TOKYO -- Once a law deregulating vacation rentals takes effect on June 15 next year, the many tourists visiting Japan will be able to choose from among some exotic accommodations, such as spending the night at an old mountain temple.
On a recent trip to Takayama in mountainous Gifu Prefecture, a group of Thai coworkers exploring their room were rewarded with a magnificent winter view hiding behind a sliding screen: the snow-shrouded garden of Takayama Zenko-ji, a Buddhist temple. "It's gorgeous," one of the travelers exclaimed.
A large room in the temple's main hall, more than a century old, goes for around 60,000 yen ($532) a night. The social-media-worthy snapshot is free.
More lies in store for the adventurous traveler, including a walk through the pitch-dark space beneath the main deity to lay hands on the lock keeping the temple's most prized Buddha image from public view -- supposedly a spiritually cleansing experience. Another guest, a 35-year-old office worker from Taiwan, said he felt "a close connection with Japanese culture" after taking the trip. A meditation session or a turn at copying out sutras, also on offer, could strengthen that bond.
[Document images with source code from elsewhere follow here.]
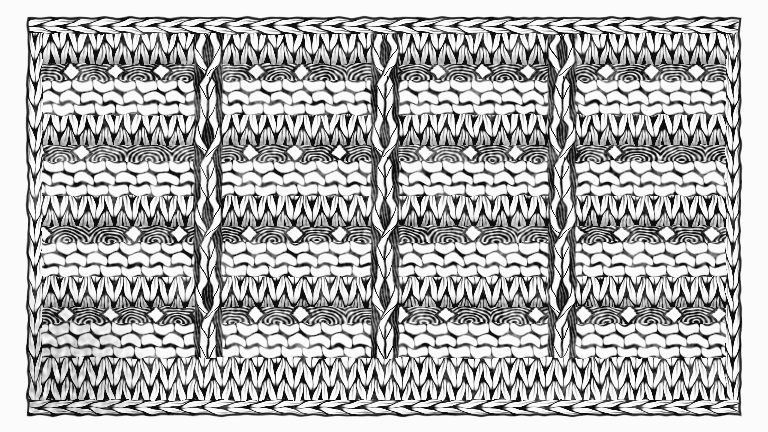
Reproduce this pattern procedurally as a Shadertoy shader.

```glsl
// Engraved knitted swatch: four panels of knit, eyelet and purl bands parted by cables.

// Lengths are in grid units; the canvas is GRID units tall.
const float GRID = 432.0;
const vec3 PAPER = vec3(0.985);
const vec3 INK = vec3(0.06);
const float HALF_WIDTH = 356.0;   // fabric extent about the middle
const float BOTTOM = 17.0;
const float TOP = 414.0;
const float BANDS_BOTTOM = 74.0;  // the four repeats lie between these
const float BANDS_TOP = 398.0;
const float REPEAT = 81.0;        // height of one repeat
const float PURL_TOP = 35.0;      // band limits inside a repeat
const float LACE_TOP = 51.0;
const float PANEL = 177.0;        // cable spacing
const float CABLE_HALF = 14.0;
const float EYELET_PITCH = 45.0;
const vec2 KNIT_SIZE = vec2(18.0, 21.0);
const vec2 PURL_SIZE = vec2(21.0, 11.67);
const vec2 CHAIN_SIZE = vec2(15.0, 23.0);
const float SLANT = 0.9;          // rise of a stitch leg, in stitch heights
const float WOBBLE = 2.2;
const float TAU = 6.2831853;

float hash(vec2 p) {
    vec3 q = fract(p.xyx * vec3(0.1031, 0.1030, 0.0973));
    q += dot(q, q.yzx + 33.33);
    return fract((q.x + q.y) * q.z);
}

float corner(vec2 cell, vec2 offset) {
    float a = TAU * hash(cell);
    return dot(vec2(cos(a), sin(a)), offset);
}

// Gradient noise, roughly -0.7 to 0.7
float noise(vec2 p) {
    vec2 i = floor(p), f = p - i, e = vec2(1, 0);
    vec2 w = f * f * f * (f * (f * 6.0 - 15.0) + 10.0);
    return mix(mix(corner(i, f), corner(i + e.xy, f - e.xy), w.x),
               mix(corner(i + e.yx, f - e.yx), corner(i + e.xx, f - e.xx), w.x), w.y);
}

// V stitches: two mirrored leaf-shaped legs per column
float knit(vec2 p, vec2 size) {
    float column = floor(p.x / size.x + 0.5);
    float side = abs(p.x / size.x - column) * 2.0;
    float row = p.y / size.y - SLANT * side + 0.3 * hash(vec2(column, 7.0));
    float u = side * 2.0 - 1.0, v = fract(row) * 2.0 - 1.0;
    float leaf = 0.8 * u * u + pow(abs(v), 2.5);
    float crease = (1.0 - smoothstep(0.05, 0.3, abs(u - 0.25 * v - 0.2))) * smoothstep(0.5, -0.6, -v);
    float tone = 0.25 + 0.45 * hash(vec2(column, floor(row)));
    return max(smoothstep(0.5, 0.98, leaf), crease * tone);
}

// Rounded purl bumps laid like bricks along a wave
float purl(vec2 p) {
    p.y += 1.7 * sin(TAU * p.x / PURL_SIZE.x);
    float row = floor(p.y / PURL_SIZE.y);
    float x = p.x / PURL_SIZE.x + 0.5 * row + 0.3 * hash(vec2(row, 3.0));
    vec2 q = (fract(vec2(x, p.y / PURL_SIZE.y)) - 0.5) * PURL_SIZE;
    q.y += 0.12 * q.x;
    float d = length(max(abs(q) - vec2(7.0, 1.2), 0.0)) - 3.2;
    return smoothstep(-0.9, 1.5, d) * (0.9 + 0.5 * noise(p / 9.0));
}

// Fanned strands with open diamonds; y is measured from the band's middle
float lace(vec2 p, vec2 id) {
    float x = p.x / EYELET_PITCH + 0.6 * hash(id);
    float cell = floor(x);
    float across = abs(x - cell - 0.5) * EYELET_PITCH;
    float r = length(vec2(0.5 * EYELET_PITCH - across, 1.7 * p.y + 10.0));
    float ink = 0.56 + 0.42 * sin(r * 1.35) + 0.5 * noise(p / 5.0);
    float d = across * 0.9 + abs(p.y - 1.5) - 7.0;
    float open = step(0.18, hash(id * 5.0 + cell));
    ink = max(ink, open * 0.85 * (1.0 - smoothstep(0.5, 3.0, abs(d - 2.0))));
    return ink * mix(1.0, smoothstep(-1.0, 1.0, d), open);
}

// Lays one rope strand over the ink below it
float strand(float ink, vec2 p, float lean) {
    float s = p.x / 4.6;
    float turn = abs(fract(p.y / 20.0 - 0.45 * lean * s) - 0.5);
    float mark = max(smoothstep(0.5, 1.0, abs(s)), smoothstep(0.42, 0.48, turn));
    return mix(ink, mark, 1.0 - smoothstep(0.95, 1.25, abs(s)));
}

// Two strands that part around a dark lens, then cross once per repeat
float cable(vec2 p, float phase) {
    float lens = smoothstep(44.0, 58.0, phase) * (1.0 - smoothstep(66.0, 80.0, phase));
    float swap = clamp((phase - 39.0) / 9.0, -1.0, 1.0);
    float spread = (4.3 + 4.8 * lens) * swap;
    float ink = 0.78 + 0.2 * sin(p.x * 2.2 + p.y * 0.4);
    ink = strand(ink, p + vec2(spread, 0.0), -sign(swap));
    return strand(ink, p - vec2(spread, 0.0), sign(swap));
}

void mainImage(out vec4 fragColor, in vec2 fragCoord) {
    vec2 p = (fragCoord - vec2(0.5 * iResolution.x, 0.0)) * GRID / iResolution.y;
    vec2 raw = p;
    p += WOBBLE * vec2(noise(p / 13.0), noise(p / 13.0 + 40.0));

    // Stacked bands, with a plain knit hem below
    float phase = mod(p.y - BANDS_BOTTOM, REPEAT);
    vec2 id = vec2(floor(p.x / PANEL), floor((p.y - BANDS_BOTTOM) / REPEAT)) + 11.0;
    float ink = knit(p, KNIT_SIZE);
    if (p.y > BANDS_BOTTOM) {
        if (phase < PURL_TOP) ink = purl(vec2(p.x + 13.0 * id.y, phase));
        else if (phase < LACE_TOP) ink = lace(vec2(p.x, phase - 42.0), id);
        else ink += 0.35 * (1.0 - smoothstep(LACE_TOP, 64.0, phase));

        // Cables between panels
        float k = clamp(round(p.x / PANEL), -1.0, 1.0);
        vec2 q = vec2(p.x - k * PANEL - 1.0, p.y);
        ink = mix(ink, cable(q, phase), 1.0 - smoothstep(CABLE_HALF - 1.0, CABLE_HALF + 1.0, abs(q.x)));
    }

    // Chained borders
    if (abs(p.x) > HALF_WIDTH - 14.0) ink = knit(vec2(abs(p.x) - HALF_WIDTH + 7.0, p.y), CHAIN_SIZE);
    if (p.y > BANDS_TOP) ink = knit(vec2(p.y - 0.5 * (BANDS_TOP + TOP), p.x), CHAIN_SIZE);
    if (p.y < BOTTOM + 15.0) ink = knit(vec2(p.y - BOTTOM - 7.5, p.x), CHAIN_SIZE);

    // Uneven printing, heavier toward the lower left
    float heavy = 0.3 * (1.0 - smoothstep(20.0, 120.0, length(raw - vec2(-330.0, 45.0))));
    ink = ink * (0.98 + 0.5 * noise(raw / 24.0)) + 0.25 * noise(raw / 3.5) * smoothstep(0.05, 0.4, ink);
    ink += heavy * (0.5 + noise(raw / 6.0));

    float edge = max(abs(p.x) - HALF_WIDTH, max(BOTTOM - p.y, p.y - TOP));
    ink = max(ink, 0.9 * (1.0 - smoothstep(0.6, 2.2, abs(edge))));
    ink *= 1.0 - smoothstep(0.0, 1.8, edge);
    fragColor = vec4(mix(PAPER, INK, clamp(ink, 0.0, 1.0)), 1.0);
}
```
Since opening for reservations in July, Zenko-ji has had nearly 1,000 guests, 90% of them from overseas. This is thanks to Tokyo-based startup ShareWing, which runs Zenko-ji and one other temple where guests may stay the night. "We aim to show visitors the true appeal of old Japan by putting unused treasures to work," said President Naoko Unrinin.
For temples outside Japan's strategic special zones of experimental deregulation, offering tourist accommodations requires a national permit. Zenko-ji, for example, operates as a "simple accommodation" under Japan's hotel business law. But starting next June, when a law takes effect permitting facilities such as private homes, historic structures and temples to host paying guests for a certain number of days per year, registering with the prefectural government will suffice.
Startups are preparing services that will make complying with this law simpler, with the hope of drawing new properties onto the short-term rental market. App developer Chapter8 has introduced a smartphone app for the special zones that helps owners renting out rooms check in visitors. A video chat feature lets owners verify their guests are who they say they are, and scans in passport information to automatically create the legally mandated visitor log.
Japanese internet giant Rakuten, meanwhile, is working with overseas companies including Chinese short-term rental site Tujia to square off against the world's biggest room rental service, Airbnb. Even established travel agencies have put concerns of upsetting existing clients aside as the room rental market grows: JTB is working with Sendai-based Hyakusenrenma in the field.
Out with the old
Short-term room rentals are expected to play a major role in accommodating Japan's swelling tourist population when they take off nationwide. Foreign visitor arrivals are seen reaching a record-high 28 million this year, and the government aims to hit 40 million by 2020, anticipating continued economic benefits.
The entire hospitality sector could feel the impact, if France, where Airbnb has nearly 500,000 listings, is any indication. There, short-term room rentals led to a decline in employment in the hotel sector, according to an industry group. While the number of visitors to France rose 6% to 83.7 million from 2008 to 2014, hotel occupancy rates fell more than two percentage points to 59.2%.
With the number of visitors to Japan set to keep climbing, some have said the country is likely to experience hotel room shortages, especially since Tokyo is hosting the 2020 Olympics. However, guest rooms in Japan's cities stands to increase roughly 30%, according to real estate services provider CBRE in Tokyo, giving lodgers the advantage as competition for customers heats up.